Half Marathon at a Glance
1. What was unexpected?
The cold. I knew, obviously, that it would be colder than Barbados, but I didn’t realize I’d still need long sleeves and pants during my run. I completed a two hour 75%/25% run/walk in Central Park several days before and wore gloves, a running vest, and a headband for my ears. Because I was running the Long Island Marathon at a faster pace, I didn’t need quite as much (stay tuned for Wednesday’s race day gear post), but I was still clearly the Caribbean girl with my long sleeves and running tights. Everyone else? In shorts and t-shirts!!!
2. What was the weirdest thing you saw/that happened?
This one is tough, because there really wasn’t anything weird that happened. It was a pretty low-key kind of race, even though we had a bit of drama beforehand. There was one guy in a clown costume running, but is it weird that I didn’t actually think that was weird?
3. What was my time?
2:02:22 net time.
4. What was the best part?
Crossing the finish line. I know several things played a role in how I felt during the race (like drinking/eating for two weeks prior, losing my voice and getting sick, losing a toe nail, the bib number fiasco, running faster), but this run was harder for me than the half in October. It wasn’t terribly painful, but I was uncomfortable, or challenged is probably a better word, for most of the race. So for me, coming to the end was the best part!
5. What would I change?

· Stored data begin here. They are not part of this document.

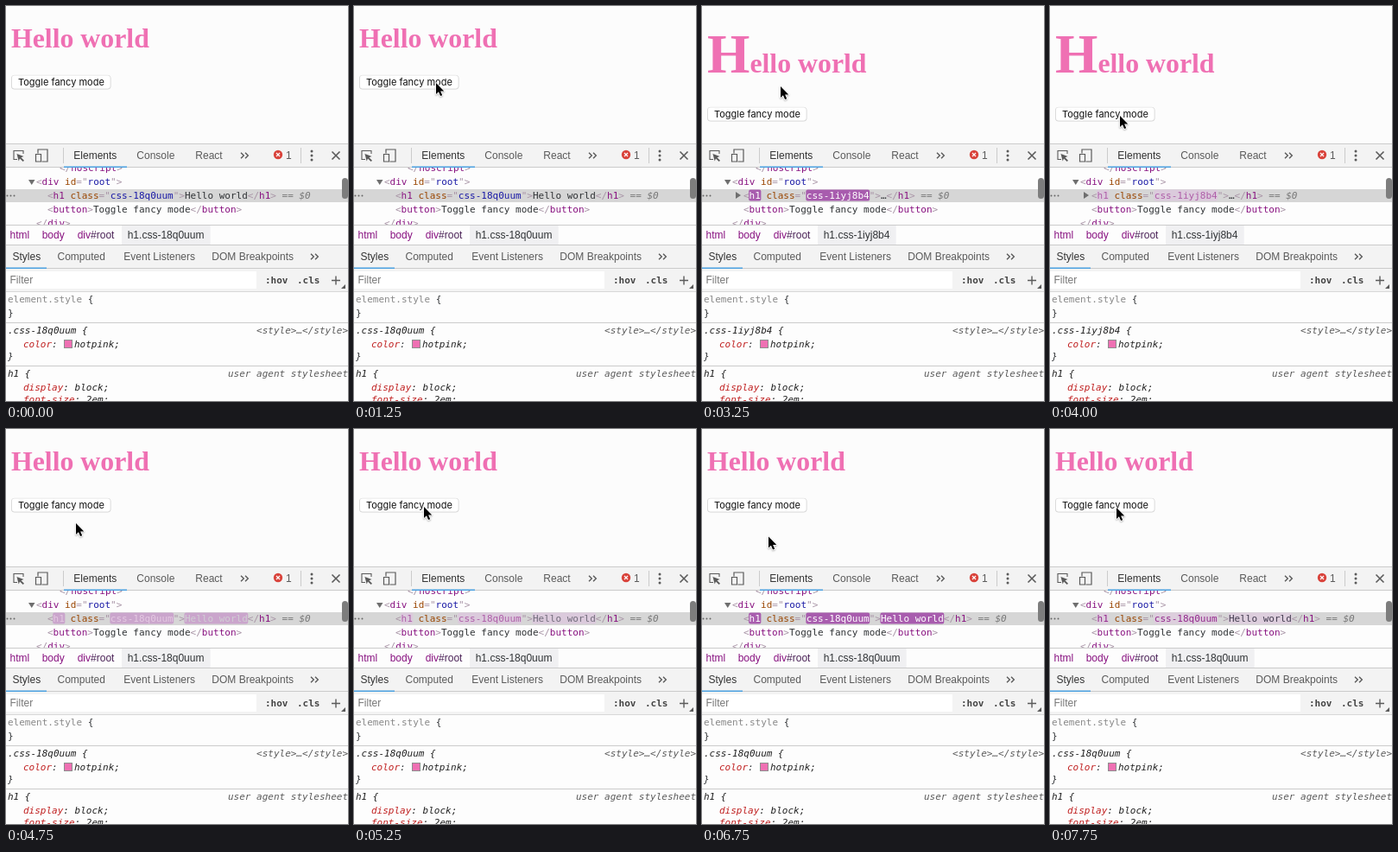
These frames come from a looping animation (396x457 px, 8 s). An HTML page with a canvas:

```html
<!DOCTYPE html>
<html lang="en">
<head>
<meta charset="utf-8">
<style>
html, body { margin: 0; width: 100%; height: 100%; overflow: hidden; background: #fcfcfc; }
canvas { display: block; }
</style>
</head>
<body>
<canvas id="stage" width="396" height="457"></canvas>
<script>
const ctx = document.getElementById('stage').getContext('2d');
const LOOP = 8000, STEP = 250, FLASH = 1400;
const SERIF = '"Liberation Serif", serif';
const SANS = '12px "Liberation Sans", sans-serif';
const MONO = '11px "DejaVu Sans Mono", monospace';
const ITALIC = 'italic ' + MONO;
const PINK = '#ef70b3', DARK = '#303336', GREY = '#5a5a5a', LINE = '#cbcbcb', BAR = '#f3f3f3';
const BRACKET = '#a894a6', TAG = '#881280', ATTR = '#994500', VALUE = '#1a1aa6', PROP = '#c02020';

// Heading toggles at these times, starting plain.
const toggles = [3250, 4500, 5750, 6750];

// Pointer tip: time, x, y
const path = [
  [250, 165, 220], [500, 147, 177], [750, 119, 127], [1000, 100, 97], [1250, 95, 89],
  [1500, 92.5, 94], [2500, 92.5, 94], [3250, 91, 93], [3500, 87, 103], [3750, 82, 123],
  [4000, 81, 127], [4500, 81, 127], [4750, 81, 109], [5000, 81, 92], [5250, 81, 90],
  [5750, 80, 91], [6000, 79, 109], [6250, 78, 122.5], [6750, 77, 124.5], [7000, 77, 119],
  [7250, 77, 103], [7500, 77, 93], [7750, 77, 91]
];

const mix = (a, b, p) => `rgb(${a.map((v, i) => Math.round(v + (b[i] - v) * p))})`;

function rect(x, y, w, h, fill, r = 0) {
  ctx.fillStyle = fill;
  ctx.beginPath();
  ctx.roundRect(x, y, w, h, r);
  ctx.fill();
}

function text(s, x, y, color, font, align = 'left') {
  ctx.font = font;
  ctx.fillStyle = color;
  ctx.textAlign = align;
  ctx.fillText(s, x, y);
  return x + ctx.measureText(s).width;
}

function poly(points, fill) {
  ctx.fillStyle = fill;
  ctx.beginPath();
  points.forEach(([x, y]) => ctx.lineTo(x, y));
  ctx.closePath();
  ctx.fill();
}

function stroke(d, color, width = 1) {
  ctx.strokeStyle = color;
  ctx.lineWidth = width;
  ctx.stroke(new Path2D(d));
}

function dot(x, y, r, fill) {
  ctx.fillStyle = fill;
  ctx.beginPath();
  ctx.arc(x, y, r, 0, Math.PI * 2);
  ctx.fill();
}

// Runs of [string, color, flash target color]; the box fades faster than the ink.
function code(runs, x, y, age = FLASH, font = MONO) {
  for (const [s, color, target] of runs) {
    let ink = color;
    if (target && age < FLASH) {
      ctx.font = font;
      rect(x - 0.5, y - 10, ctx.measureText(s).width + 1, 13,
        mix([222, 208, 222], [158, 72, 165], 0.85 * Math.exp(-age / 250)), 2);
      ink = mix([255, 255, 255], target, Math.min(1, age / 1100));
    }
    x = text(s, x, y, ink, font);
  }
  return x;
}

const chevrons = (x, y) =>
  stroke(`M${x} ${y - 3.3}l3.300 3.300l-3.300 3.300M${x + 5} ${y - 3.3}l3.300 3.300l-3.300 3.300`, GREY, 1.4);

function page(fancy) {
  rect(0, 0, 396, 159, '#fcfcfc');
  const base = fancy ? 77 : 48;
  const rest = text('H', 6, base, PINK, `bold ${fancy ? 63.5 : 31.8}px ${SERIF}`);
  text('ello world', rest, base, PINK, 'bold 31.8px ' + SERIF);
  const y = fancy ? 117 : 80;
  rect(6, y, 115.500, 16.500, '#d2d2d2', 4);
  rect(6.500, y - 0.3, 114.500, 16, '#e4e4e4', 3.5);
  rect(7, y + 0.5, 113.500, 15, '#fff', 3);
  text('Toggle fancy mode', 14, y + 12, '#111', '11px Inter, sans-serif');
}

function toolbar() {
  rect(0, 159, 396, 28, BAR);
  rect(0, 159, 396, 1, LINE);
  rect(0, 186, 396, 1, LINE);
  rect(67, 185.500, 73, 1.500, '#4aa0e0');
  stroke('M13 177.500H9V167.500H20V171', GREY, 1.1);
  poly([[12.500, 171], [20.500, 174], [17.500, 175.300], [21, 178.700], [19.700, 180], [16, 176.600], [14.700, 179.500]], GREY);
  stroke('M37 170.500V166H48V180H41.500', GREY, 1.2);
  stroke('M34.500 171.500H40.500V180H34.500Z', GREY, 1.2);
  rect(66, 164, 1, 18, LINE);
  text('Elements', 78.300, 177, '#333', SANS);
  text('Console', 151.300, 177, GREY, SANS);
  text('React', 219.300, 177, GREY, SANS);
  chevrons(272, 173);
  dot(315, 172, 5.2, '#d9433b');
  stroke('M313 170l4 4M317 170l-4 4', '#fff', 1.2);
  text('1', 324, 177, GREY, SANS);
  rect(341, 164, 1, 18, LINE);
  [168, 173, 178].forEach(y => dot(354, y, 1.5, GREY));
  stroke('M377.500 168.500l9 9M386.500 168.500l-9 9', GREY, 1.6);
}

function tree(name, fancy, age) {
  const purple = [136, 18, 128];
  const open = (tag, target) => [['<', BRACKET], [tag, TAG, target]];
  const close = tag => [['</', BRACKET], [tag, TAG], ['>', BRACKET]];
  const attr = (key, value, target) =>
    [[' ' + key, ATTR], ['="', BRACKET], [value, VALUE, target], ['">', BRACKET]];

  ctx.save();
  ctx.beginPath();
  ctx.rect(0, 187, 396, 66);
  ctx.clip();
  rect(0, 187, 396, 66, '#fdfdfd');
  rect(0, 212, 396, 15, '#d6d6d6');
  [1.500, 5.500, 9.500].forEach(x => dot(x, 219.500, 1, '#666'));
  code(close('noscript'), 62, 191);
  poly([[26, 201], [33.500, 201], [29.750, 207]], '#6e6e6e');
  code([...open('div'), ...attr('id', 'root')], 35, 207);
  if (fancy) poly([[39, 215], [45, 219], [39, 223]], '#6e6e6e');
  const body = fancy ? ['…', DARK] : ['Hello world', DARK, [48, 40, 62]];
  const end = code([...open('h1', purple), ...attr('class', name, purple), body, ...close('h1')], 48, 222.500, age);
  text(' == $0', end, 222.500, '#777', ITALIC);
  code([...open('button'), ['>', BRACKET], ['Toggle fancy mode', DARK], ...close('button')], 48, 239);
  code(close('div'), 35, 254.500);
  rect(389, 199, 7, 24, '#7d7d7d', 3.5);
  ctx.restore();
}

function crumbs(name) {
  const label = 'h1.' + name;
  rect(0, 253, 396, 24, '#fdfdfd');
  rect(0, 253, 396, 1, LINE);
  ctx.font = SANS;
  rect(134, 254, ctx.measureText(label).width + 14, 22, '#f0f0f2');
  text('html', 4.500, 269, TAG, SANS);
  text('body', 41.700, 269, TAG, SANS);
  text('#root', text('div', 82.700, 269, TAG, SANS), 269, '#4c2458', SANS);
  text(label, 140.700, 269, DARK, SANS);
}

function sidebar() {
  rect(0, 276, 396, 55, BAR);
  rect(0, 276, 396, 1, LINE);
  rect(0, 303, 396, 1, LINE);
  rect(0, 302.500, 47, 1.500, '#4aa0e0');
  text('Styles', 7.500, 294, '#333', SANS);
  text('Computed', 59.500, 294, GREY, SANS);
  text('Event Listeners', 136.300, 294, GREY, SANS);
  text('DOM Breakpoints', 238.300, 294, GREY, SANS);
  chevrons(353, 290);
  rect(0, 307, 290, 20, '#fff');
  text('Filter', 4.500, 321, '#777', SANS);
  text(':hov', 300, 321, '#444', 'bold ' + MONO);
  text('.cls', 337, 321, '#444', 'bold ' + MONO);
  stroke('M377 317.500H387M382 312.500V322.500', GREY, 1.4);
  poly([[393, 322], [393, 327], [388, 327]], GREY);
  rect(0, 330, 396, 1, '#d8d8d8');
}

function styles(name) {
  rect(0, 331, 396, 126, '#fdfdfd');
  code([['element.style', '#888'], [' {', DARK]], 2, 343);
  text('}', 2, 359, DARK, MONO);
  rect(0, 366, 396, 1, LINE);
  text(`.${name} {`, 2, 379, '#222', ITALIC);
  text('<style>…</style>', 396, 379, GREY, ITALIC, 'right');
  code([['color', PROP], [':', DARK]], 20, 395, FLASH, ITALIC);
  rect(67, 386, 10, 10, '#8e8e8e');
  rect(68, 387, 8, 8, PINK);
  text('hotpink;', 79, 395, '#222', ITALIC);
  text('}', 2, 409, DARK, ITALIC);
  rect(0, 416, 396, 1, LINE);
  text('h1 {', 2, 429, '#222', ITALIC);
  text('user agent stylesheet', 396, 429, GREY, ITALIC, 'right');
  code([['display', PROP], [': block;', '#222']], 20, 445, FLASH, ITALIC);
  code([['font-size', PROP], [': 2em;', '#222']], 20, 459, FLASH, ITALIC);
}

function pointer(t) {
  if (t < path[0][0]) return;
  const i = path.findLastIndex(k => k[0] <= t);
  const a = path[i], b = path[i + 1] || a;
  const p = b === a ? 0 : (t - a[0]) / (b[0] - a[0]);
  ctx.save();
  ctx.translate(a[1] + (b[1] - a[1]) * p, a[2] + (b[2] - a[2]) * p);
  ctx.scale(0.9, 0.9);
  const arrow = new Path2D('M0 0V14.500L3.300 11.400L5.600 16.800L8 15.800L5.700 10.500H10.300Z');
  ctx.shadowColor = 'rgba(0,0,0,.3)';
  ctx.shadowBlur = 2;
  ctx.shadowOffsetY = 1;
  ctx.strokeStyle = '#fff';
  ctx.lineWidth = 1.8;
  ctx.lineJoin = 'round';
  ctx.stroke(arrow);
  ctx.shadowColor = 'transparent';
  ctx.fillStyle = '#000';
  ctx.fill(arrow);
  ctx.restore();
}

function draw(now) {
  const t = Math.floor((now % LOOP) / STEP) * STEP;
  const done = toggles.filter(k => k <= t);
  const fancy = done.length % 2 === 1;
  const age = done.length ? t - done[done.length - 1] : FLASH;
  const name = fancy ? 'css-1iyj8b4' : 'css-18q0uum';
  page(fancy);
  toolbar();
  tree(name, fancy, age);
  crumbs(name);
  sidebar();
  styles(name);
  pointer(t);
}

const start = performance.now();
function tick() {
  draw(performance.now() - start);
  requestAnimationFrame(tick);
}
tick();
</script>
</body>
</html>
```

I will from now on and forever check my race day bag to make sure I have everything, especially the bib number, before I leave the registration. Lesson learned!
6. What did the organizers do really well?
Although I didn’t actually attend because we were all freezing, I loved that there was a big festival after the race at the finish line. They had a band, vendors, play areas for the kids, and beer! I walked through briefly while trying to find my parents and it was pretty cool. It’s a great way to end the race.
7. What needed some work?
The one thing that absolutely needed some work was the parking and the exiting routes for after the race. For racers, parking was a non-issue, it was great. But once the park (where the race started and finished) was closed, there was no where to park for the spectators planning to watch the finish line and attend the festival. It would have been helpful if there were either designated areas outside the park for spectators, or if the facilitators knew where and could direct everyone to parking areas nearby. My parents nearly missed my brother and I crossing the finish because they spent 45 minutes trying to find parking.
And then for the exiting routes, although the park is rather big, there are only a couple entrances/exits to the park. One of them they closed off so everyone had to go through one exit at the end of the race. That means that the several hundred cars had to exit from one street. How does that make sense? It took a really, really long time to get out of the park=(
8. What training program did I use?
9. What do I need to improve?
Before I turn 40, I’d like to complete a half marathon in under two hours. So that means, no heavy partying two nights before the race, even if it is my birthday, and no getting sick;) In all seriousness though, I think if I give myself a few more weeks of training, I’ll be able to hit sub-2:00 hours with no problem.
10. Would I run this race again?
I don’t think I’d make a special trip for the race, but if I ever move back to New York I would absolutely run it again. It’s a fantastic race with so much participation, which really makes it special.
Any races coming up for you? Ever lost your bib number? What are your summer plans?